Openness is a classic Us-and-Them issue. Big, nasty Apple/MySpace/Flickr is trying to control what little me/SingleStatus/Zoomr can do with my/our own stuff.
Open Data vs. Closed; Open Source vs. Proprietary; P2P vs. DRM; privacy vs. surveillance. The battles between the freedom of the pioneer, the individual and the minority against the rules and stability of the establishment and the majority form the endless shape of human history.
Us beating Them is Hollywood's favourite subject on-screen - and ironically Them fighting Us Hollywood's favourite battle off-screen.
As an Us-and-Them issue, with Us less powerful than Them, it's also tempting to give up and to follow the crowd - to do what we're told, to not ask for or sieze the privacy and open data we feel entitled to.
However, at XTech 2006 recently, there was a set of talks on the subject with a more positive approach.
Suw gave a talk about the issues they/we are tackling: ISPs and Telcos tracking our traffic, DRM controlling our media and even our computers, ID cards, Patents, various government schemes to undermine our privacy, Copyright extension, Trusted Computing, etc., etc.
And it just gets better from there.. OpenStreetMap is like a Geo Wiki of GPS trails around the world. The centre of London was mapped by attaching GPS devices to couriers and plotting the slug-trails they left behind. Steve Coast showed an animation of a day's tracking. The trails shot off to various points out of town at the end of the day. But the animation continued..
And at pub closing time, another burst of trails as the couriers came home!
A few weeks ago, a crowd of OpenStreetMap volunteers descended on the Isle of Wight in England to walk around mapping it. The enthusiasm generated by this project seems likely to give it enough momentum that it will very soon be good enough for us to use for real.

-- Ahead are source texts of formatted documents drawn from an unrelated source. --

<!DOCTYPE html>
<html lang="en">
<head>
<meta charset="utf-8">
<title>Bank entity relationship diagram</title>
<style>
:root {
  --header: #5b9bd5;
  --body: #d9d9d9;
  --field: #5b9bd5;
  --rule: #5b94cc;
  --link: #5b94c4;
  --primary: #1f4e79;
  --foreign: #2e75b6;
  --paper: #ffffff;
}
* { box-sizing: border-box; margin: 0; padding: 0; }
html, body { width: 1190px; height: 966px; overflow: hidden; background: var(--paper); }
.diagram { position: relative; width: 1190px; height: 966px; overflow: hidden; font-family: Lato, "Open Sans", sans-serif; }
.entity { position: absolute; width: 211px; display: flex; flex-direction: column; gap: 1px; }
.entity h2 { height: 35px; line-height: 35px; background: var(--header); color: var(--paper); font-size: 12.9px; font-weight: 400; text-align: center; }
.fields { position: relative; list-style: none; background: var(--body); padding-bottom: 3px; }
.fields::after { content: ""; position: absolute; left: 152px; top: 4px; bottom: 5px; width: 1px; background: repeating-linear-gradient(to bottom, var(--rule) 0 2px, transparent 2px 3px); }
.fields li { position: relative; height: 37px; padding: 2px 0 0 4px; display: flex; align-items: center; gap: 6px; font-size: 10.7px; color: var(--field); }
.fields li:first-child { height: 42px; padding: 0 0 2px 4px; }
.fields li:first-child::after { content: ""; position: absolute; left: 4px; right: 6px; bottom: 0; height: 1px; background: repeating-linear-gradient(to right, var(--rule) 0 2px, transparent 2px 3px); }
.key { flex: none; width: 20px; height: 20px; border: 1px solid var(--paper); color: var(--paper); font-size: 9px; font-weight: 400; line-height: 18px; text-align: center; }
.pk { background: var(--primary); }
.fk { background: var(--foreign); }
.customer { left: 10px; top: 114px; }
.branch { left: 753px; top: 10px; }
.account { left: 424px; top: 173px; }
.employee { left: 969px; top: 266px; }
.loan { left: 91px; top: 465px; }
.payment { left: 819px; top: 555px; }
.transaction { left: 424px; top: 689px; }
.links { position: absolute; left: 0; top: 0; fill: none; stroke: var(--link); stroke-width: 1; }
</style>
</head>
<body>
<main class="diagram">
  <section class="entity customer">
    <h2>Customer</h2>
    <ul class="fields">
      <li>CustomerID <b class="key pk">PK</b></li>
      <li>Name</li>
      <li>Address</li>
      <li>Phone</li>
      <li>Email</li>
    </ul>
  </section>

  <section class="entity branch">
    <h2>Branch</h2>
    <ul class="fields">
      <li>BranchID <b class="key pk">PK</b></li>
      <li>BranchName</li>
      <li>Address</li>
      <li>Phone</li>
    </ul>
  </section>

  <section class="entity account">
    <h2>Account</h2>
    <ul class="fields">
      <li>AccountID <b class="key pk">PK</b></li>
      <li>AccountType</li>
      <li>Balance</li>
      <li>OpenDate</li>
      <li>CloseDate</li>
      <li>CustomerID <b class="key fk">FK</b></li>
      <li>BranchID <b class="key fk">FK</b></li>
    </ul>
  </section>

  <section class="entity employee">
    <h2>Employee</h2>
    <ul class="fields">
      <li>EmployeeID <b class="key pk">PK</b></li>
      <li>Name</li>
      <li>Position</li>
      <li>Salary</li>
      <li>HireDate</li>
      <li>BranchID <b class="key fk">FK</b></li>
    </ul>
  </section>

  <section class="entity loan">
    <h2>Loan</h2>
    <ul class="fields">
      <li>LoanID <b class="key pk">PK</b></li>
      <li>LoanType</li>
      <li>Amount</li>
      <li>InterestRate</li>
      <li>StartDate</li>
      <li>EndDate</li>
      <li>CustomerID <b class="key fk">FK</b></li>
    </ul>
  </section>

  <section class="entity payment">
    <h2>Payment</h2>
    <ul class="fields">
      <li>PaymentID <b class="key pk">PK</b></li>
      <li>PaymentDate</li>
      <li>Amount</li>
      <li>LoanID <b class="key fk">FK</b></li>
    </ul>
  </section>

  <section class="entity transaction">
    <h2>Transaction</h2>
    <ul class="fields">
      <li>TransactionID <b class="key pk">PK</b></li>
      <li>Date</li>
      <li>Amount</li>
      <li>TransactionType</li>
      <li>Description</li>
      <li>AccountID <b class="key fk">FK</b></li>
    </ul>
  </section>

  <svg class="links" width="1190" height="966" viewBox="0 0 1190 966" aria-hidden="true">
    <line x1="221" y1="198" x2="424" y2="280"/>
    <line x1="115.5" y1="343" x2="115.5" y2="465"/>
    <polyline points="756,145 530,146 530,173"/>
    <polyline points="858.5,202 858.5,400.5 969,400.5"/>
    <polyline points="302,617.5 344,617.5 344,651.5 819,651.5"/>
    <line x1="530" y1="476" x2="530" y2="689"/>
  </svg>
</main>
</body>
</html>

A complete, reliable dataset created by the people, for the people, unencumbered by copyright and restrictive licensing.
I suggested an idea I had about five years ago in my dot-com days: let people upload mobile-snapped pictures with GPS coordinates attached. Central servers scan the pictures for text and OCR them into a searchable database.
People would snap-and-upload their own street name signs, house name plaques, shop fronts, station name signs, company office signs, etc. Even menus in the local restaurant. We could construct a 'GeoGoogle' of public, mappable, searchable text.
However, Steve told me that OCR and mobile GPS technology still isn't up to it; that manual tagging of GPS trails is enough to make OpenStreetMap work well. Ah well, I've waited five years, so I can wait a bit longer...
Paul Hammond (ex-BBC, Yahoo!) gave a good talk on how to motivate companies to open up their data to the Mashable Data Web, hopefully through nice shiny new Web 2.0 APIs.
Here's your takeaway quote courtesy of Suw Charman's amazing typing:
- Be aware of the problems
- Demonstrate usefulness, screen scrape if you need to, but don't get yourself cease-and-desisted
- Don't assume it's a technology problem
- Target the right people, find someone on the inside who can help you
- Talk about benefits to the provider, not the consumer. If you talk about the benefits to you, they'll see you just as someone who wants something for free.
- Have patience. It is getting better every day, and it takes time for business to come round.
The Data Web will be created mostly from the edges, but the middle should be encouraged to see the benefits, too.
Yahoo! had a big presence at XTech - as did the BBC - and this Yahoo! - and ex-BBC - presenter was Tom Coates.
Tom's talk extended the previous one of his colleague, Paul Hammond, by going over some principles of opening data and helping build the Data Web.
Principles such as finding data sources, giving them nice representations and URLs then distributing them in a most accessible and navigable way.
A bit Web 1.0, in truth; he looked rather blankly at me when I suggested adding some concept of data events or updates to his list of data-opening principles.
Oh - here's a good article by Tom on the power of pointability
Harnessing the Collective
All of these talks had a positive spin on the Us-and-Them issue.
We can do something about the creeping imbalance of Digital Rights, tipping slowly but persistently from Us to Them.
Web 2.0 and the Social Software it underpins can actually empower those of us that are willing to use it.
As taxpayers, voters, shareholders, pensionholders, customers and employees, we really do own and control Them. We are just one Social Networking movement away from realising that - in both senses of the word.
So: stop staring at YouTube, sign up to your local Digital Rights organisation, get out on your bike with your GPS, understand and talk nicely to that unenlightened, data hoarding corporation and start a bottom-up revolution to take back control over your own data...
Above all, design your systems to put Open Data at the top of your list of priorities...